DeWalt also announced a new brushless motor impact driver with a single speed setting. It’s a simpler and less expensive model than the existing brushless motor three-speed impact driver HF previously reviewed, but it delivers the same maximum driving power according to the brand. It features a typical bit holder instead of the ultra-short embedded one of the three-speed model. However, both bit holders fit one-inch long bits — a great feature for any impact driver as the shorter the bit, the less it flexes under impact load.
Hmm, looks like the product line needs an impact wrench for driving bolts and lags. Unless I heard wrong, expect the “high-torque impact wrench” to join the 20-volt max brushless line sooner than later.
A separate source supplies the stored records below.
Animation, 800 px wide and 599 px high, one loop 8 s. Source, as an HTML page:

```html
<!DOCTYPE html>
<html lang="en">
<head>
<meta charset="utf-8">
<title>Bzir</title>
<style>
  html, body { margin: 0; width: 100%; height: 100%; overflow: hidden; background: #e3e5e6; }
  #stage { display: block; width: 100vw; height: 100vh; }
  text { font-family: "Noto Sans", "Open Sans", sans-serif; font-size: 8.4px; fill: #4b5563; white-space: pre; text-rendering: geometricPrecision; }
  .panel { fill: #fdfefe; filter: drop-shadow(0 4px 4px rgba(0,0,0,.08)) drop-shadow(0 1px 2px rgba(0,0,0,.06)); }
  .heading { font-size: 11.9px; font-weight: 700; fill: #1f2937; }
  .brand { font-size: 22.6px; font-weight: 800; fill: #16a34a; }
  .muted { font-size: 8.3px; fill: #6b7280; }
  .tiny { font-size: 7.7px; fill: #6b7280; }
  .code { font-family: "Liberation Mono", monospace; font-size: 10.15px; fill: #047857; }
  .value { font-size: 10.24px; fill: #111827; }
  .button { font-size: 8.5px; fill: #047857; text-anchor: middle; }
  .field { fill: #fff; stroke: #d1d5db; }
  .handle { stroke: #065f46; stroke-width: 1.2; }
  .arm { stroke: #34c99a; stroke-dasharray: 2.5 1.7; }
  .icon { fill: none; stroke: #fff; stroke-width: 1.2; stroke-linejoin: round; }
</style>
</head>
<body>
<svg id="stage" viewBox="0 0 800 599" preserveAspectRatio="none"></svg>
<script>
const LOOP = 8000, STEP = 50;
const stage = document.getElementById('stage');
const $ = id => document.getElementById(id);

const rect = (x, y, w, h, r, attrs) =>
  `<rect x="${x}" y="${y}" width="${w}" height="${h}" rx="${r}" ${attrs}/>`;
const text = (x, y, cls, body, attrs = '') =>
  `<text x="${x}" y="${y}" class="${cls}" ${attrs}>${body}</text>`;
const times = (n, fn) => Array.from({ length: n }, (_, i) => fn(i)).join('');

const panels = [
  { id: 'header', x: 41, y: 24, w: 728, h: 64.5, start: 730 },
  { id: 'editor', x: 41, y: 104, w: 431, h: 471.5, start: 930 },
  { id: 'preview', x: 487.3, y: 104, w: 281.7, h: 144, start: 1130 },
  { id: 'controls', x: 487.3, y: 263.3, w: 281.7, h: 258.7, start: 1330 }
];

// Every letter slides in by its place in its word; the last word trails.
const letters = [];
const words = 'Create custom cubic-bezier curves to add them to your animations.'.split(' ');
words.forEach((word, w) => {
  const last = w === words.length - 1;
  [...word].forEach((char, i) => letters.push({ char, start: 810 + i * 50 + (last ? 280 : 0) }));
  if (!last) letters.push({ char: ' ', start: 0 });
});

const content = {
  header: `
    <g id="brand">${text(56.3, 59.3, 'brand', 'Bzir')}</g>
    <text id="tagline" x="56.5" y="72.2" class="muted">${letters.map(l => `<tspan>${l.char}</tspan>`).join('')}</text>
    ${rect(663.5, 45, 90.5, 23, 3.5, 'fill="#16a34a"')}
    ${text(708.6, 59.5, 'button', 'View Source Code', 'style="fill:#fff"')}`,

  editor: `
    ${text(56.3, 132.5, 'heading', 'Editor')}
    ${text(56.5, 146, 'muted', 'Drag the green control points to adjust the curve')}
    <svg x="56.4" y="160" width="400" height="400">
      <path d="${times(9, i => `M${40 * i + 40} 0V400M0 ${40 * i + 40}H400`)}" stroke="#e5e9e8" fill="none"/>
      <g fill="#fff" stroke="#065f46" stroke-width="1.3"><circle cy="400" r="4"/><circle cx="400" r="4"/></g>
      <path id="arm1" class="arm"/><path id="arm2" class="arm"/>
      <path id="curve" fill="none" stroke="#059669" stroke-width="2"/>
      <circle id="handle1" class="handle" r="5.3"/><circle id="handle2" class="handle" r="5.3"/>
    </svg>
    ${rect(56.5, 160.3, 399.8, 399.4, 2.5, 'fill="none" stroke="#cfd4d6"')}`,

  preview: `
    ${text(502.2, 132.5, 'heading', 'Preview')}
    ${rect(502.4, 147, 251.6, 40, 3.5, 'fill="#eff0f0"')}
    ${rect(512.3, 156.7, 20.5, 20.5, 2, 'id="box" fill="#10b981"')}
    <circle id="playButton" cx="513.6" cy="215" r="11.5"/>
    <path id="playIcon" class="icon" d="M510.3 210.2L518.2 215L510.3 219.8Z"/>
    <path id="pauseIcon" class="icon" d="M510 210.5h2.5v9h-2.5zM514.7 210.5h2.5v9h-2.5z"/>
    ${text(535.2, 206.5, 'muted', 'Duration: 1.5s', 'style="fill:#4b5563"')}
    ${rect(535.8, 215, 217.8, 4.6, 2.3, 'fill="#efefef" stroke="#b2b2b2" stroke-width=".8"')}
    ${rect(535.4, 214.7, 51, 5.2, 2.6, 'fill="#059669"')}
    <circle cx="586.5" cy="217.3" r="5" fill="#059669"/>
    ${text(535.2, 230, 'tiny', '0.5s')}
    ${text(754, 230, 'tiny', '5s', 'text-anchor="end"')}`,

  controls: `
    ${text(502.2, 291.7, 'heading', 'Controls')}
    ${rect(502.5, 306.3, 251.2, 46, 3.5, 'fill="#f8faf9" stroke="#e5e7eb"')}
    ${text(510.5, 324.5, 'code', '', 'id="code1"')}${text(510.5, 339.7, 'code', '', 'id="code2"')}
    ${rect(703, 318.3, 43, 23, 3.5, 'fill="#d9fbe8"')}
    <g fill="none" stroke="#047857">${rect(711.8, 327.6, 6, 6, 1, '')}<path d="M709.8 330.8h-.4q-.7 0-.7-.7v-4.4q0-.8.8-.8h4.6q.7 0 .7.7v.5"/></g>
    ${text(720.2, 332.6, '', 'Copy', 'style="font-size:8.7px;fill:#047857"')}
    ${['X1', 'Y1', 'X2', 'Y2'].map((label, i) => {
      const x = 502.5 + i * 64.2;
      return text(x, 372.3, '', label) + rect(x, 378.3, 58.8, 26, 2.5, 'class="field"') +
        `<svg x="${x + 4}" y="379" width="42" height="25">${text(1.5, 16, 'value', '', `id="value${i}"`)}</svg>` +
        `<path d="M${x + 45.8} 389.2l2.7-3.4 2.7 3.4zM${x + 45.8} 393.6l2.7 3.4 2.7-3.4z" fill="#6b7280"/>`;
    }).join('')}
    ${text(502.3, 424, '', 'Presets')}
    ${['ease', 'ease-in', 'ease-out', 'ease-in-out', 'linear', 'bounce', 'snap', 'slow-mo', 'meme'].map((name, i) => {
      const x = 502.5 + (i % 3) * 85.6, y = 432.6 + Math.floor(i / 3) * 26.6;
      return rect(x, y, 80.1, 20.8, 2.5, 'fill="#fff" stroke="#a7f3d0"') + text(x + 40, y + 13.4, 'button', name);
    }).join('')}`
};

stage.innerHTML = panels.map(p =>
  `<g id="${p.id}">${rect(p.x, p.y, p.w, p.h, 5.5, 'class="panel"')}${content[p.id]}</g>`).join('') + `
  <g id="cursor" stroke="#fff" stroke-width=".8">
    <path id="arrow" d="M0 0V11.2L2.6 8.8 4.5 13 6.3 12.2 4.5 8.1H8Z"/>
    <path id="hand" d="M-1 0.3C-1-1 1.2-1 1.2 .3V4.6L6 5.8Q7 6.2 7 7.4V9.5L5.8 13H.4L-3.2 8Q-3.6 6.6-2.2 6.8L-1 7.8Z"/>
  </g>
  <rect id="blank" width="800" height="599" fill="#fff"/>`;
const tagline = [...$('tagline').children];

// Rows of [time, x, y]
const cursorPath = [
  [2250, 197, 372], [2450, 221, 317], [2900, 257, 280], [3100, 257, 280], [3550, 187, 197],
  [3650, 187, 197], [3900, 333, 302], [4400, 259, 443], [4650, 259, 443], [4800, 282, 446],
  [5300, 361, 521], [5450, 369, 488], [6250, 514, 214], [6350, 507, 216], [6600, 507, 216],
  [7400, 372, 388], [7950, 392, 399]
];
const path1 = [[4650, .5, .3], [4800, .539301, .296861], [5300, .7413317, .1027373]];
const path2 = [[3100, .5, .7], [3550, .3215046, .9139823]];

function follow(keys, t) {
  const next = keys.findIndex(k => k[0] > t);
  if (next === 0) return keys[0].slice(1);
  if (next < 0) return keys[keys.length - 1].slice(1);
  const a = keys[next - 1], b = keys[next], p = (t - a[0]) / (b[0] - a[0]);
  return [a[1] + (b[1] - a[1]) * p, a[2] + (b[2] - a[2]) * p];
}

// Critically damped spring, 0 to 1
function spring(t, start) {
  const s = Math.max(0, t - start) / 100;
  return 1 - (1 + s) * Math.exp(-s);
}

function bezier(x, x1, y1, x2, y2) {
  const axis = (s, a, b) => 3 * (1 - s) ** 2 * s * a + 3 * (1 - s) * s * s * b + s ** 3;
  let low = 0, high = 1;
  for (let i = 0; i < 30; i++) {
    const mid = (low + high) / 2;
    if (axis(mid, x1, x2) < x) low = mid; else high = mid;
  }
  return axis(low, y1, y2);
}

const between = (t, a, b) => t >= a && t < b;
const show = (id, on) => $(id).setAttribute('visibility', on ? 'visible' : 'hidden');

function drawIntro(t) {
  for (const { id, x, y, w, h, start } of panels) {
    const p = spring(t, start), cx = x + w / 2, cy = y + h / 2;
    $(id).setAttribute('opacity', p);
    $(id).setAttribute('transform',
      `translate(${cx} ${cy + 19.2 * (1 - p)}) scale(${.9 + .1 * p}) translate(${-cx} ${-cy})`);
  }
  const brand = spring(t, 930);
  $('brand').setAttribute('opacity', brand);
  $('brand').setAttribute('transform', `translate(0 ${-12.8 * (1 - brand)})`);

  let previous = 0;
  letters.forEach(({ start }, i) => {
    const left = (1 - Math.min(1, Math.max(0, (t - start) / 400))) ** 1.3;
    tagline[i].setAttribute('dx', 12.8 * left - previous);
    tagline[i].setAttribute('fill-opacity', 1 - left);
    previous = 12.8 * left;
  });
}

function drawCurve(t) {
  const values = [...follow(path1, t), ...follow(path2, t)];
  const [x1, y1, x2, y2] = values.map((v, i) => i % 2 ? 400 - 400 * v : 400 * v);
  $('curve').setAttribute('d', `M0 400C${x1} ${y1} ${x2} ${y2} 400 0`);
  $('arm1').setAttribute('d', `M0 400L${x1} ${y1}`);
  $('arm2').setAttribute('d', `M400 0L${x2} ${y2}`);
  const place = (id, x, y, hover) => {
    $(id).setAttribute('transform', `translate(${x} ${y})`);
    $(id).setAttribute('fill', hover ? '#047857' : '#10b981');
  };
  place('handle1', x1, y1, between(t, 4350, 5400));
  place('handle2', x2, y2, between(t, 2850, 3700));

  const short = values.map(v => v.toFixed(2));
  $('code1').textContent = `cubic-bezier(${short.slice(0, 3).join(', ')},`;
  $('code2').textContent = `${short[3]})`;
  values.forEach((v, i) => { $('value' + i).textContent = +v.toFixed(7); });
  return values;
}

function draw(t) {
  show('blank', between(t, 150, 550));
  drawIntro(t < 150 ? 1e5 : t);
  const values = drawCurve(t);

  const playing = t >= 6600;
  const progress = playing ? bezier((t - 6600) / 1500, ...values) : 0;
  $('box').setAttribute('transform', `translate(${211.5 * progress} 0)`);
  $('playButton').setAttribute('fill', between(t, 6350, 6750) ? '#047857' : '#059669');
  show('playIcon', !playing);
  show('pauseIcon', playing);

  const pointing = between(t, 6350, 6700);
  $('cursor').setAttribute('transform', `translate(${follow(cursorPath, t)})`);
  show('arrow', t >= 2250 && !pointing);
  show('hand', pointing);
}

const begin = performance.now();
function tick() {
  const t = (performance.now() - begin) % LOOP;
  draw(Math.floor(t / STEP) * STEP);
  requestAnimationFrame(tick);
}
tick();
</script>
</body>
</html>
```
So here’s the deal with the latest 20-volt max slide packs. The original full size batteries are 3 amp-hour and the compacts are 1.5 amp-hour. The new XR (Extreme Runtime) full size batteries are 4 amp-hour and the compacts are 2 amp-hour. All four batteries will be available simultaneously and only certain tools will come with XR packs. The only confusing thing about the batteries is that while all four packs are available with onboard fuel gauges, the 1.5 amp-hour batteries sold as replacement packs include this handy feature but those that come along with a tool lack it.
Another standout tool shown at the event was the radar wall scanner from DeWalt’s 12-volt max line. It detects wood, ferrous metal, non-ferrous metal, PVC and live wiring through surfaces up to 3 inches thick. The scanner prevents confusing readouts by showing a pictographic image of the material being detected on its large color screen. This way it can be used with certainty on the job without any language barrier.
DeWalt’s fourth generation battery-charging job site stereo is out and ready to rock. This new model can be powered by or charge the brand’s 12-volt max or 20-volt max slide packs, but users of 18-volt NiCad and lithium ion tower battery packs need not apply. An interior USB port lets you charge electronic devices as well while they stay protected inside a sealed compartment. The same compartment will hold various media players while they are connected through the stereo’s auxiliary port. This new model is a bit smaller and lighter than previous versions but is said to be just as large in the sound department.
And speaking of music (or musica), DeWalt announced the May 15 launch of their own Pandora radio stations; DeWalt Radio and DeWalt Latino. Both stations will feature commercials only from their brand. Subscriptions still have to go through your phone or other device though, the new stereo does not include a satellite radio tuner. Maybe on the fifth generation.
One under-sung hero among remodelers and installation and repair contractors is the portable, cordless vacuum. Besides general clean up uses, these little suckers are extremely handy to have around to collect dust at the source while you drill or saw in a finished space, and they’re much more effective than a dust pan for quickly picking up a line of debris after sweeping. For wet uses, mini-vacs are the way to go for cleaning up flooded cabinets after a plumbing leak and for completely draining the tank, bowl and trap of a toilet to remove it without running a trail of icky “water” through the house. DeWalt has two new mini-vacs: one cordless only and one cordless and corded. Both units run on any of the brand’s 18-volt tower packs or 20-volt max slide packs for maximum versatility, and neither is sold with any batteries. When fitted with a 4 amp-hour slide pack, the vacs’ approximate run time is 25 to30 minutes.
Last but not least, in hand tool news, DeWalt unveiled a series of socket wrench and combination wrench kits to be retailed at Sears starting this summer.